From the late 1950, Arthur Quarmby experimenting, in line with the architect Ionel Schein met 1959, new architectural solutions of plastics, both in modular, light and transportable. After an initial order for English railways (Relay Room System, 1959-61), it applies its principles to certain extreme situations requiring temporary housing, as scientific expeditions or emergency shelter (Emergency Mass Housing Units, 1962) but also to everyday life.
In 1968, Arthur Quarmby declines three architectural proposals for the Brighton marina, testifying to the structural research he was conducting at the time : Rigid Domes is a circular geodesic structure, a suspended structure consisting of a frame covered with stretched fabrics. A pneumatic structure that unfolds like inflatable cells around a core. The principles and forms of these structures seem to be inspired by natural forms, like fruit, flowers or shells.

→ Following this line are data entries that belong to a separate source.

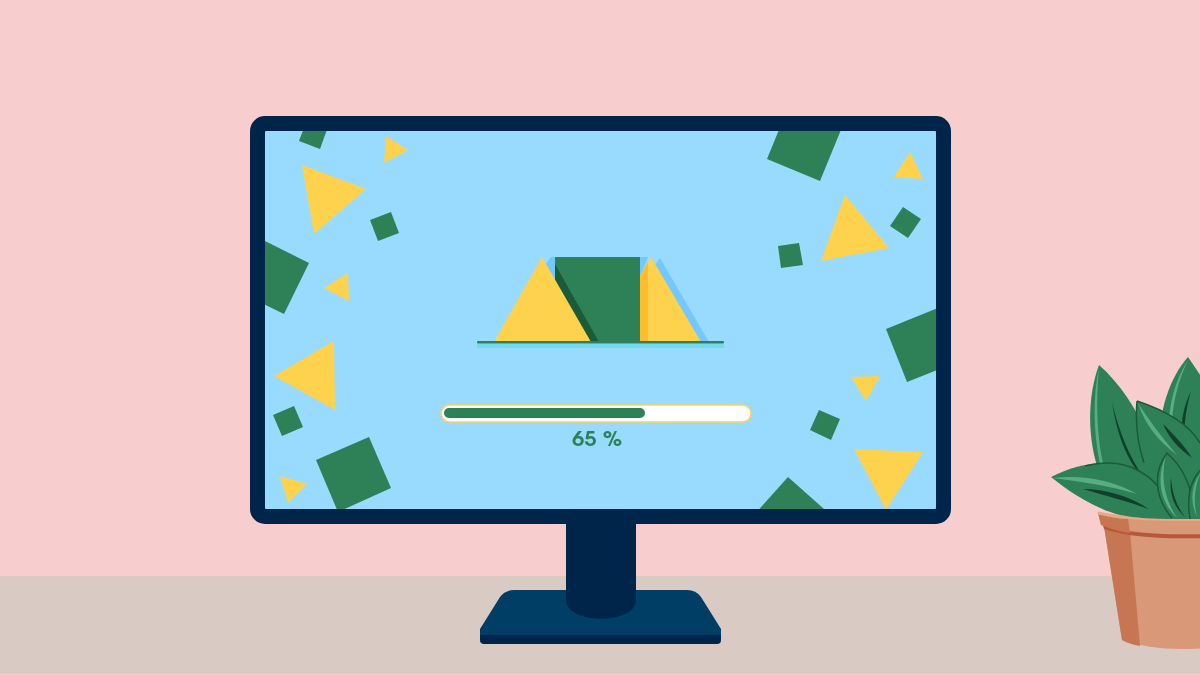
<!DOCTYPE html>
<html lang="en">
<head>
<meta charset="utf-8">
<title>Loading screen on a desk</title>
<style>
:root {
  --wall: #f7cdce;
  --desk: #d9cac3;
  --navy: #00254b;
  --base: #003e66;
  --screen: #99daff;
  --screen-shade: #73c8ff;
  --green: #2e8057;
  --green-dark: #195c37;
  --green-light: #58ad83;
  --leaf-line: #123f2b;
  --yellow: #ffd24d;
  --amber: #ffbd2e;
  --pot: #d99877;
  --pot-dark: #c67653;
  --pot-rim: #b5593a;
}
html, body { margin: 0; overflow: hidden; background: var(--wall); }
svg { display: block; width: 1200px; height: 675px; }
.wall { fill: var(--wall); }
.desk { fill: var(--desk); }
.navy { fill: var(--navy); }
.base { fill: var(--base); }
.screen { fill: var(--screen); }
.shade { fill: var(--screen-shade); }
.green { fill: var(--green); }
.green-dark { fill: var(--green-dark); }
.yellow { fill: var(--yellow); }
.amber { fill: var(--amber); }
.track { fill: #fff; stroke: var(--yellow); stroke-width: 1.5; }
.percent { fill: var(--green); font: 600 20px "TeX Gyre Adventor", Inter, sans-serif; font-weight: 700; }
.leaf { fill: var(--green); }
.leaf-edge { fill: none; stroke: var(--green-dark); stroke-width: 1.5; }
.shine { fill: var(--green-light); }
.vein { fill: var(--leaf-line); }
.pot { fill: var(--pot); }
.pot-dark { fill: var(--pot-dark); }
.pot-rim { fill: var(--pot-rim); }
.pot-lip { fill: none; stroke: #e9a982; stroke-width: 3; }
</style>
</head>
<body>
<svg viewBox="0 0 1200 675" xmlns="http://www.w3.org/2000/svg" role="img" aria-label="Monitor with a loading bar at 65 percent beside a potted plant">
  <defs>
    <clipPath id="screen-area"><rect x="265" y="131" width="671" height="378" rx="1"/></clipPath>
  </defs>

  <g id="room">
    <rect class="wall" width="1200" height="675"/>
    <rect class="desk" y="576" width="1200" height="98"/>
  </g>

  <g id="monitor">
    <path class="base" d="M480 629L500 597Q505 590 514 590H687Q696 590 701 597L721 629V637H480Z"/>
    <path class="navy" d="M480 635H721V640Q721 644 717 644H484Q480 644 480 640Z"/>
    <path class="navy" d="M566 515H636V600C636 625 566 625 566 600Z"/>
    <rect class="navy" x="250" y="116" width="701" height="408" rx="15"/>
    <rect class="screen" x="265" y="131" width="671" height="378" rx="1"/>
  </g>

  <g id="confetti" clip-path="url(#screen-area)">
    <g class="green">
      <polygon points="305,125 329,124 320,149 299,141"/>
      <polygon points="370,220 391,212 399,233 378,241"/>
      <polygon points="255,236 309,263 284,314 255,300"/>
      <polygon points="273,415 294,406 303,427 282,436"/>
      <polygon points="316,460 369,437 391,488 338,512"/>
      <polygon points="783,120 845,120 820,181 767,159"/>
      <polygon points="778,246 799,243 803,265 781,268"/>
      <polygon points="903,207 921,219 908,238 890,226"/>
      <polygon points="886,329 940,307 940,369 907,382"/>
      <polygon points="819,410 840,419 831,440 810,430"/>
      <polygon points="788,477 824,509 824,515 754,515"/>
    </g>
    <g class="yellow">
      <polygon points="386,136 408,150 384,163"/>
      <polygon points="302,165 366,189 314,234"/>
      <polygon points="324,288 348,273 349,301"/>
      <polygon points="274,376 334,341 335,410"/>
      <polygon points="280,476 307,484 288,503"/>
      <polygon points="910,152 923,179 894,177"/>
      <polygon points="845,195 889,248 821,261"/>
      <polygon points="851,377 880,376 866,401"/>
      <polygon points="854,449 923,452 886,510"/>
    </g>
  </g>

  <g id="building-blocks">
    <polygon class="shade" points="546,264 551,257 555,257 555,284"/>
    <rect class="green" x="555" y="257" width="85" height="85"/>
    <polygon class="green-dark" points="555,264 599,342 589,342 555,283"/>
    <polygon class="yellow" points="542,257 591,342 494,342"/>
    <polygon class="shade" points="640,257 648,257 640,276"/>
    <polygon class="shade" points="660,258 709,342 699,342 655,265"/>
    <polygon class="yellow" points="651,257 701,342 640,342 640,276"/>
    <polygon class="amber" points="640,276 648,262 648,342 640,342"/>
    <rect x="477" y="344" width="247" height="4" rx="1" fill="#73d9ee"/>
    <rect class="green" x="477" y="341" width="247" height="2.5" rx="1"/>
  </g>

  <g id="progress">
    <rect class="track" x="441" y="405" width="310" height="17" rx="8.5"/>
    <rect class="green" x="444" y="408" width="201" height="10" rx="5"/>
    <text class="percent" x="597" y="446" text-anchor="middle" textLength="50" lengthAdjust="spacingAndGlyphs">65 %</text>
  </g>

  <g id="plant">
    <g id="pot">
      <path class="pot" d="M1103 520H1205V648Q1157 652 1122 640Z"/>
      <path class="pot-dark" d="M1103 520H1129L1140 646Q1129 644 1122 640Z"/>
      <path class="pot-rim" d="M1102 522Q1130 536 1205 533V538Q1135 540 1104 529Z"/>
      <path class="pot" d="M1098 513Q1135 522 1205 519V534Q1135 536 1101 525Z"/>
      <path class="pot-dark" d="M1098 513Q1112 519 1128 519L1130 533Q1112 530 1101 525Z"/>
      <path class="pot-lip" d="M1098 513Q1135 521 1205 519"/>
    </g>
    <g id="leaf-left-tall">
      <path class="leaf" d="M1099 365C1087 397 1087 440 1100 475L1170 517C1161 465 1144 405 1099 365Z"/>
      <path class="shine" d="M1099 367C1096 400 1096 438 1105 472L1100 464C1093 430 1093 396 1099 367Z"/>
      <path class="vein" d="M1112 402C1119 432 1129 456 1145 480C1126 460 1117 434 1112 402Z"/>
    </g>
    <g id="leaf-right-tall">
      <path class="leaf" d="M1188 357C1166 382 1154 424 1160 480L1205 517V382Z"/>
      <path class="shine" d="M1188 360C1174 390 1169 420 1173 458C1164 426 1170 388 1188 360Z"/>
      <path class="vein" d="M1191 391C1185 412 1183 430 1185 452C1178 429 1183 408 1191 391Z"/>
    </g>
    <g id="leaf-middle">
      <path class="leaf" d="M1137 401C1134 430 1140 474 1171 517L1205 500V447C1190 424 1165 410 1137 401Z"/>
      <path class="leaf-edge" d="M1137 401C1164 410 1189 424 1200 443M1137 401C1135 424 1138 445 1144 463"/>
      <path class="shine" d="M1138 403C1150 422 1162 437 1177 455C1157 440 1145 424 1138 403Z"/>
      <path class="vein" d="M1163 424C1174 435 1184 445 1192 458C1179 449 1169 438 1163 424Z"/>
    </g>
    <g id="leaf-low">
      <path class="leaf" d="M1051 477C1079 463 1111 457 1139 471C1158 481 1168 498 1174 519C1153 519 1136 518 1120 515C1099 510 1073 495 1051 477Z"/>
      <path class="leaf-edge" d="M1085 466Q1117 458 1139 471Q1164 484 1174 518"/>
      <path class="shine" d="M1053 478C1081 475 1110 479 1137 494C1111 486 1083 482 1053 478Z"/>
      <path class="vein" d="M1083 489C1105 489 1130 496 1149 509C1127 501 1106 496 1083 489Z"/>
    </g>
    <g id="leaf-front">
      <path class="leaf" d="M1167 453C1153 472 1155 497 1172 519H1193C1194 492 1185 469 1167 453Z"/>
      <path class="leaf-edge" d="M1172 518C1154 497 1153 472 1167 453C1185 469 1194 492 1193 519"/>
      <path class="shine" d="M1166 456C1160 477 1165 500 1177 518C1158 500 1157 474 1166 456Z"/>
      <path class="vein" d="M1171 478C1172 493 1177 507 1185 517C1174 507 1169 493 1171 478Z"/>
    </g>
    <g id="leaf-right-low">
      <path class="leaf" d="M1205 466Q1184 482 1190 519H1205Z"/>
      <path class="leaf-edge" d="M1190 519Q1184 482 1205 466"/>
      <path class="shine" d="M1201 472Q1191 493 1197 517Q1186 493 1201 472Z"/>
    </g>
  </g>
</svg>
</body>
</html>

FRAC CENTER – Project Brighton Marina, 1968.
FRAC Centre (Archives)
Made by Pakamac, the dome was designed by Arthur Quarmby, an architect very enthusiastic about the possibilities offered by the combination of plastic and pneumatics. Building with these materials and technologies had the potential to free designers from some of the constraints that previously determined the formal and aesthetic properties of a building., and made possible some of the most playful ovoid / spherical designs that have emerged over the years 1960. Showing that the phrase explode had more than one meaning at the time, Quarmby had developed in 1964 a prototype of an inflatable chair – a type of furniture that, like paper dresses and cardboard seats, spoke of modernity and disposable of a certain type of fashion of the years 60.
Several years later, Quarmby recalled that the dome desired by director Robert Freeman was an inherently problematic shape : “A three-quarter-sphere is quite a suspicious shape from a pneumatic point of view - the conditions of pressure and uplift vary around it and a difficult concentration of stress develops on top of it.’ In short, the dome looked beautiful, but was prone to wind damage. It was a problem that would haunt the production, especially since the filming of the film did not start until September. 1967 – just in time for windier fall weather. Indeed, concerns about weather conditions and the rising cost of using the dome have persuaded producers to change filming locations from a location in the Lake District to Surrey, calmer meteorologically.
Following various "misadventures", Film Designs has taken delivery of four different domes, each costing 2 400 £. Daily progress reports compiled by production manager John Oldknow provide insight into issues encountered :
On Monday 6 November : « [Third] Dôme arrived on site at 8:30 am »
Thusday 9 November 1967 : "Dome successfully inflated.
Saturday 11 November 1967 : ‘The dome was totally destroyed at 12:15 a.m.’
The production team finally took a fatalistic stance towards this capricious plastic god : "It is obviously impossible to predict what will happen with these domes, even if based on past experience, it seems unlikely that we will finish filming without further disasters ”.